(Pictures paired with source code)
<<<<

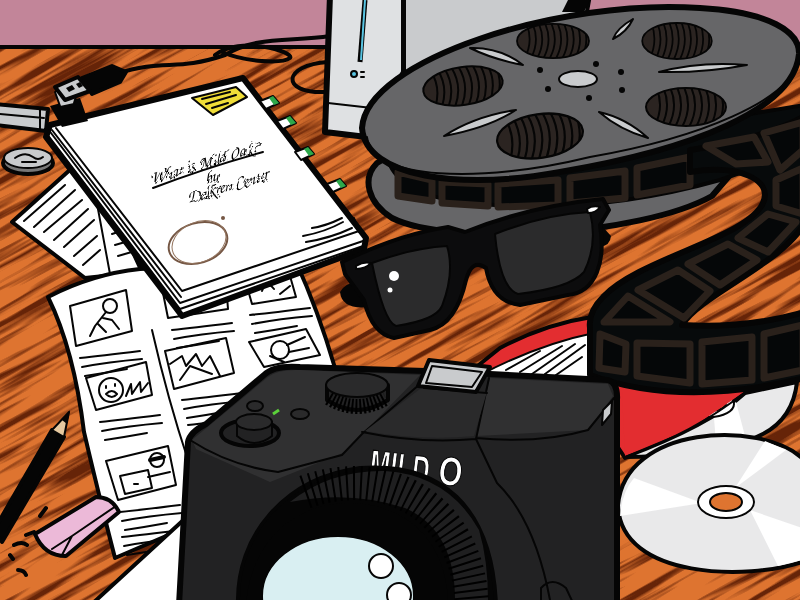
<!DOCTYPE html>
<html lang="en">
<head>
<meta charset="utf-8">
<title>Desk with camera and film reel</title>
<style>
:root{--ink:#050505;--wall:#c28599;--wood:#de7430;--grain:#7a3010;--paper:#fff;--steel:#666668;--silver:#c9cbcd;--body:#2a2a2b;--front:#222223;--film:#070a0b;--brown:#2a211b;--red:#e32d30;--disc:#e9e9ea;--glass:#d9eff2;--pink:#ecb9d8;--note:#f0dd38;--tab:#2da84a}
html,body{margin:0;height:100%;overflow:hidden;background:var(--wood)}
svg{display:block;width:800px;height:600px}
.o{stroke:var(--ink);stroke-width:4;stroke-linejoin:round;stroke-linecap:round}
.bold{stroke-width:6}
.thin{stroke-width:2}
.l{fill:none;stroke:var(--ink);stroke-width:2;stroke-linecap:round;stroke-linejoin:round}
.paper{fill:var(--paper)}.ink{fill:var(--ink)}.steel{fill:var(--steel)}.silver{fill:var(--silver)}
.body{fill:var(--body)}.front{fill:var(--front)}.film{fill:var(--film)}.cell{fill:#050708;stroke:var(--brown);stroke-width:7;stroke-linejoin:round}
.red{fill:var(--red)}.disc{fill:var(--disc)}.wood{fill:var(--wood)}
.hand{font:italic 700 17px "TeX Gyre Chorus",cursive;fill:var(--ink)}
.badge{font:700 38px "TeX Gyre Heros Cn",sans-serif;fill:#fff;stroke:var(--ink);stroke-width:1}
</style>
</head>
<body>
<svg viewBox="0 0 800 600" role="img" aria-label="Cartoon desk with a camera, film reel, sunglasses, notebook and storyboards">
<defs>
<filter id="wood-grain" x="0" y="0" width="100%" height="100%" color-interpolation-filters="sRGB">
<feTurbulence type="fractalNoise" baseFrequency="0.007 0.13" numOctaves="3" seed="8"/>
<feColorMatrix values="0 0 0 0 0.4  0 0 0 0 0.14  0 0 0 0 0.03  4.5 0 0 0 -2.05"/>
</filter>
<filter id="shaky"><feTurbulence type="turbulence" baseFrequency="0.06" numOctaves="2" seed="3"/><feDisplacementMap in="SourceGraphic" scale="4"/></filter>
<clipPath id="table-area"><rect y="47" width="800" height="553"/></clipPath>
<clipPath id="hole-area"><ellipse rx="40" ry="19"/></clipPath>
<g id="reel-hole">
<ellipse class="o thin" rx="40" ry="19" fill="#2b2421"/>
<g clip-path="url(#hole-area)" class="l"><path d="M-30-20q9 20-2 40M-23-20q9 20-2 40M-16-20q9 20-2 40M-9-20q9 20-2 40M-2-20q9 20-2 40M5-20q9 20-2 40M12-20q9 20-2 40M19-20q9 20-2 40M26-20q9 20-2 40M33-20q9 20-2 40"/></g>
</g>
<g id="page-tab"><path class="o thin paper" d="M-11-2L2-7L8 0L-5 6Z"/><path fill="var(--tab)" d="M-2-5L2-7L8 0L3 2Z"/></g>
<path id="text-lines" class="l" d="M0 0q20-2 60-7M2 9q26-5 60-8M5 18q20-3 42-7"/>
</defs>

<g id="table">
<rect class="wood" width="800" height="600"/>
<g clip-path="url(#table-area)"><g transform="rotate(-29 400 300)"><rect x="-150" y="-200" width="1100" height="1000" filter="url(#wood-grain)"/></g></g>
</g>
<g id="wall"><rect width="800" height="47" fill="var(--wall)"/><path class="o" d="M0 47H800"/></g>

<g id="cables" class="l" stroke-width="5">
<path class="o" d="M116 74C165 58 175 72 225 55C255 36 290 42 330 36"/>
<path class="o" d="M215 55C240 35 295 52 290 58C282 64 245 62 222 52"/>
<path class="o" d="M328 62C282 65 280 94 326 92"/>
</g>

<g id="console">
<path class="o bold" fill="#dfe1e3" d="M330-5L325 132L375 138L404 100V-5Z"/>
<path class="o silver" d="M404-5H590L580 50L385 105L404 70Z"/>
<path class="ink" d="M568 0H590L584 12H562Z"/>
<path class="l" d="M328 103L372 108"/>
<path d="M365 0L360 62" stroke="var(--ink)" stroke-width="5"/><path d="M365 0L361 60" stroke="#58c4e2" stroke-width="2"/>
<circle class="o thin" cx="354" cy="74" r="3" fill="#58c4e2"/><path class="l" d="M361 72h3M361 77h3"/>
</g>

<g id="loose-pages">
<path class="o paper" d="M12 222L72 168L100 180L142 272L85 278Z"/>
<path class="l" d="M24 221L65 185M34 227L75 190M44 232L82 200M54 240L88 209M64 247L94 220M74 256L97 236M83 265L100 250M93 182L110 274M106 212l18-7M109 223l20-7M112 234l22-7M115 245l24-7M118 256l24-7"/>
</g>

<g id="storyboard">
<path class="o paper" d="M48 297Q92 274 140 269L296 262Q318 310 335 368L250 500L115 558Q100 500 84 432Q74 350 48 297Z"/>
<g class="l">
<path d="M70 306L126 290L132 331L76 346ZM163 293L226 284L228 309L168 318ZM246 283L290 276L296 297L252 304ZM86 378L146 362L152 395L96 410ZM165 351L226 338L234 373L174 389ZM249 342L306 329L320 355L264 367ZM106 461L168 446L176 485L118 500Z"/>
<circle cx="110" cy="306" r="7"/><path d="M106 312L95 326L90 336M103 318L112 320L119 329M98 324L106 332"/>
<circle cx="111" cy="390" r="12"/><path d="M106 386v2M115 384v2M106 394q6-6 11 0q-5 6-11 0M126 396l5-12l1 10l8-12l1 10l7-9"/>
<path d="M170 364l12-8l4 10l10-12l6 12l8-10l10 20M180 380l10-14l22 8M262 291q4-12 12-2M280 294l10-8"/>
<circle cx="280" cy="350" r="9"/><path d="M287 345l18-8M289 352l20-4M270 356l14 6"/>
<path d="M120 476l28-6l4 18l-27 6ZM148 477l22-5M134 484h4"/><circle cx="157" cy="460" r="7"/><path d="M150 460l14-3" stroke-width="4"/>
</g>
<use href="#text-lines" x="80" y="358"/><use href="#text-lines" x="100" y="422"/><use href="#text-lines" x="120" y="512"/><use href="#text-lines" x="172" y="330"/><use href="#text-lines" x="182" y="400"/><use href="#text-lines" x="250" y="315"/><use href="#text-lines" x="122" y="537"/><use href="#text-lines" x="188" y="425"/>
<path class="l" d="M152 330Q168 400 188 460"/>
</g>
<path id="blank-page" class="o paper" d="M92 604Q140 560 190 514L200 604Z"/>

<g id="notebook">
<path class="o bold paper" d="M50 125L243 78L366 238L364 249L182 316L176 308L46 137Z"/>
<path class="l" d="M48 129L180 303L366 240M47 134L180 309L366 245" stroke-width="3"/>
<path class="l" d="M56 128L182 291L362 230M52 130L181 297"/>
<path class="l" d="M303 236q22-4 40-14M306 242q25-4 46-14M312 228q14-2 30-10M354 218l5 14"/>
<use href="#page-tab" x="271" y="103"/><use href="#page-tab" x="288" y="123"/><use href="#page-tab" x="306" y="154"/><use href="#page-tab" x="338" y="186"/>
<path class="o thin" fill="var(--note)" d="M192 98L236 87L247 97L213 115Z"/>
<path class="l" d="M202 99l28-7M206 104l30-9M212 108l16-5"/>
<g filter="url(#shaky)">
<text class="hand" transform="translate(149 183) rotate(-16)" textLength="114">What is Mild Oak?</text>
<text class="hand" transform="translate(204 183) rotate(-16)">by</text>
<text class="hand" transform="translate(188 203) rotate(-17)" textLength="84">Dalkren Center</text>
</g>
<path class="l" d="M153 188Q205 168 263 152"/>
<ellipse cx="198" cy="243" rx="30" ry="20" transform="rotate(-17 198 243)" fill="none" stroke="#755744" stroke-width="2"/>
<ellipse cx="199" cy="242" rx="28" ry="20" transform="rotate(-23 199 242)" fill="none" stroke="#94755f"/>
<circle cx="223" cy="218" r="2" fill="#755744"/>
</g>

<g id="binder-clip"><path class="ink" d="M50 106L80 98L88 121L62 127Z"/><path class="l silver" d="M60 106L55 92L68 84L78 90L74 103"/></g>
<g id="usb-plug">
<path class="ink o" d="M82 78L112 66L126 72L120 82L92 94Z"/>
<path class="o silver" d="M55 87L78 77L90 91L65 100Z"/><path class="ink" d="M66 88l6-3l3 4l-6 3ZM76 84l4-2l3 4l-4 2Z"/>
</g>
<g id="usb-stick"><path class="o silver" d="M-5 104L48 109L46 131L-5 125Z"/><path class="l" d="M0 114L44 118M40 109v20"/></g>
<g id="coin"><ellipse class="o" cx="28" cy="163" rx="25" ry="11" fill="#777"/><ellipse class="o thin silver" cx="28" cy="158" rx="24" ry="10"/><path class="l" d="M15 158q10-7 18-1q5 4 10 0M22 162h14"/></g>

<g id="pencil">
<path class="ink o" d="M-6 530L52 430L64 437L2 542Z"/><path class="o thin" fill="#e6c9a0" d="M52 430L69 412L64 437Z"/><path class="ink" d="M62 420L70 410L67 424Z"/>
</g>
<g id="eraser">
<path class="o" fill="var(--pink)" d="M35 534L96 497Q112 497 119 512L66 556Q44 556 35 534Z"/><path class="l" d="M52 549L72 536L116 506M72 536L62 555" stroke-width="1"/>
<path class="o" fill="none" d="M14 545q8-4 13 0M18 570q6 0 8 5M40 516l6-8M26 535l8-3M10 555l3 4"/>
</g>

<g id="folder">
<path class="o red" d="M470 372L500 348Q545 324 592 317L600 378L745 392Q700 430 625 458L600 420Z"/>
<path class="o thin paper" d="M482 374Q540 344 594 333V382Z"/>
<path class="l" d="M506 370l34-19M520 372l42-26M532 374l43-30M545 374l40-29M556 375l26-18"/>
</g>
<g id="discs">
<path class="o disc" d="M625 457Q710 425 745 393L797 382Q792 428 745 441Q690 457 625 457Z"/>
<path fill="#fff" d="M714 418L736 402L745 436L716 443Z"/>
<ellipse class="o thin paper" cx="710" cy="404" rx="24" ry="13"/><ellipse class="o thin wood" cx="711" cy="403" rx="15" ry="8"/>
<path class="red" d="M622 392H744L690 429L625 456Z"/><path class="l" d="M744 393Q695 432 625 457" stroke-width="3"/>
<path class="o disc" d="M618 505C625 425 760 420 802 458V562C750 580 620 580 618 505Z"/>
<path fill="#fff" d="M702 503L620 516Q622 492 634 478ZM750 510L802 528V560L778 566ZM735 488L765 441L786 450Z"/>
<ellipse class="o thin paper" cx="726" cy="502" rx="28" ry="16"/><ellipse class="o thin wood" cx="726" cy="502" rx="16" ry="9"/>
</g>

<g id="film-reel">
<path class="o bold steel" d="M377 163C362 178 367 202 392 218C450 247 640 236 712 196L760 140L400 150Z"/>
<path class="film o" d="M388 160Q400 198 480 204Q600 214 720 180L805 150V105L650 130Z"/>
<path class="cell" d="M398 172L432 180V201L398 196ZM442 182L488 184V206L442 203ZM498 184L558 180V205L498 207ZM570 178L625 171V198L570 203ZM637 168L690 157V185L637 195Z"/>
<g id="film-tail">
<path class="film o bold" d="M690 172C740 164 773 180 763 203C748 238 640 258 603 297Q588 312 590 328V375Q680 408 805 378V312Q745 329 682 325C700 295 785 262 805 222V116Q760 140 690 150Z"/>
<path class="cell" d="M706 146L754 137L768 162L736 164ZM764 133L803 122V150L780 170ZM776 180L803 168V214L776 206ZM768 214L796 222L768 252L738 238ZM728 244L757 260L720 285L688 264ZM678 270L710 291L684 318L638 290ZM628 296L670 322H604ZM600 334L626 344L625 372L599 368ZM637 343L690 344V383L637 376ZM702 342L752 337V380L702 384ZM764 334L803 325V370L764 378Z"/>
</g>
<path class="o bold steel" d="M362 128C366 60 560-2 700 8C770 12 800 32 799 54C794 110 690 150 560 172C460 190 366 178 362 128Z"/>
<path class="l" d="M367 137C372 180 480 184 590 157C700 138 790 100 797 62"/>
<use href="#reel-hole" transform="translate(463 86) rotate(-8)"/><use href="#reel-hole" transform="translate(553 41) scale(.9)"/><use href="#reel-hole" transform="translate(677 41) scale(.87 .95)"/><use href="#reel-hole" transform="translate(686 107)"/><use href="#reel-hole" transform="translate(540 136) rotate(-8) scale(1.08 1.15)"/>
<ellipse class="o thin silver" cx="578" cy="79" rx="19" ry="8"/>
<path class="l silver" d="M470 48Q500 47 523 65Q492 59 470 48ZM633 19Q627 32 613 39Q617 28 633 19ZM659 72Q700 61 747 65Q705 73 659 72ZM599 112Q626 118 648 138Q620 130 599 112ZM444 136Q475 116 516 110Q488 128 444 136Z"/>
<g class="ink"><circle cx="540" cy="70" r="3"/><circle cx="596" cy="64" r="3"/><circle cx="548" cy="89" r="3"/><circle cx="589" cy="98" r="3"/><circle cx="621" cy="72" r="3"/><circle cx="622" cy="90" r="3"/></g>
</g>

<g id="sunglasses">
<path class="ink" d="M340 292Q350 276 372 288L376 306Q342 312 340 292ZM592 215L611 236Q610 248 596 246Z"/>
<path class="o" fill="#0c0c0d" d="M342 262Q400 234 448 227L465 232Q530 206 603 199L609 210L600 225C606 262 596 292 568 295L520 305Q492 302 486 268Q472 258 466 280Q456 324 430 330L394 338Q372 334 364 300L345 274Z"/>
<path class="o thin" fill="#2b2b2c" d="M372 263Q412 248 447 246Q455 272 442 306Q436 320 396 326Q384 322 372 263ZM495 234Q545 214 590 212Q598 244 584 272Q570 288 518 294Q500 288 495 234Z"/>
<path class="l paper" d="M356 266q8-5 15-3q-5 6-15 6ZM587 209q6-4 13-2q-4 6-12 6Z"/>
<circle cx="394" cy="276" r="5" fill="#fff"/><circle cx="390" cy="290" r="2.5" fill="#fff"/>
</g>

<g id="camera">
<path class="o bold front" d="M179 605L188 442Q190 432 206 424L264 375Q274 365 300 367L425 371L490 374L608 380Q618 383 617 400V605Z"/>
<path fill="#303031" d="M192 440L268 377Q278 369 300 370L420 375L345 452L270 482L196 449ZM490 378L608 384L613 396L588 430L476 436Z"/>
<path class="l" d="M190 440Q230 466 278 472L342 455L362 434L420 384M362 432Q420 444 476 439L489 378M476 438Q540 444 588 430L614 398M476 439L497 483Q535 520 550 600"/>
<path class="body" d="M424 386L487 392L474 436Q420 441 365 431Z"/>
<path class="l" d="M424 388L487 393"/>
<path class="o silver" d="M429 360L490 367L476 392L418 386Z"/><path class="l" d="M432 366L482 372L472 387L426 383Z" stroke-width="1"/>
<g id="dials">
<path class="o front" d="M327 385V400Q357 420 388 400V385Z"/><path d="M329 398Q357 415 386 398" fill="none" stroke="#000" stroke-width="15" stroke-dasharray="2 2"/>
<ellipse class="o thin body" cx="357" cy="385" rx="31" ry="12"/>
<ellipse class="o front" cx="250" cy="433" rx="29" ry="13"/><path class="o thin front" d="M237 422V436Q254 450 272 436V422Z"/><ellipse class="o thin body" cx="254" cy="422" rx="18" ry="8"/>
<ellipse class="o thin body" cx="255" cy="406" rx="8" ry="5"/><ellipse class="o thin body" cx="300" cy="414" rx="9" ry="5"/>
<path d="M273 414l6-4" stroke="#5bd13a" stroke-width="3"/>
</g>
<path class="o thin silver" d="M603 410L612 401L611 414L602 425Z"/>
<path class="l" d="M541 605V588Q552 576 566 588L574 605"/>
<g id="badge" transform="rotate(7 368 480)"><text class="badge" x="368" y="477" textLength="60" lengthAdjust="spacingAndGlyphs">MILD</text><text class="badge" x="437" y="475" font-weight="900">O</text></g>
<g id="lens">
<path class="o ink" d="M238 605C236 535 285 478 360 468C440 462 492 505 496 605Z"/>
<path fill="#1f1f20" d="M290 502Q330 470 385 471Q448 475 479 530Q488 560 488 600H455Q455 530 405 508Q350 490 290 502Z"/>
<path d="M305 492C390 462 468 510 472 605" fill="none" stroke="#000" stroke-width="34" stroke-dasharray="2 5"/>
<path class="ink" d="M246 605C250 545 290 505 345 503C410 502 448 545 448 605Z"/>
<ellipse class="o thin" cx="338" cy="596" rx="76" ry="60" fill="var(--glass)"/>
<circle class="o thin paper" cx="381" cy="566" r="12"/><circle class="o thin paper" cx="399" cy="595" r="12"/>
</g>
</g>
</svg>
</body>
</html>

>>>>

### INSTRUCTIONS FOR THE TASK
Could you state how many lines of the data include the word "reel"? Only the number is needed.

### ANSWER TO THE PROBLEM
5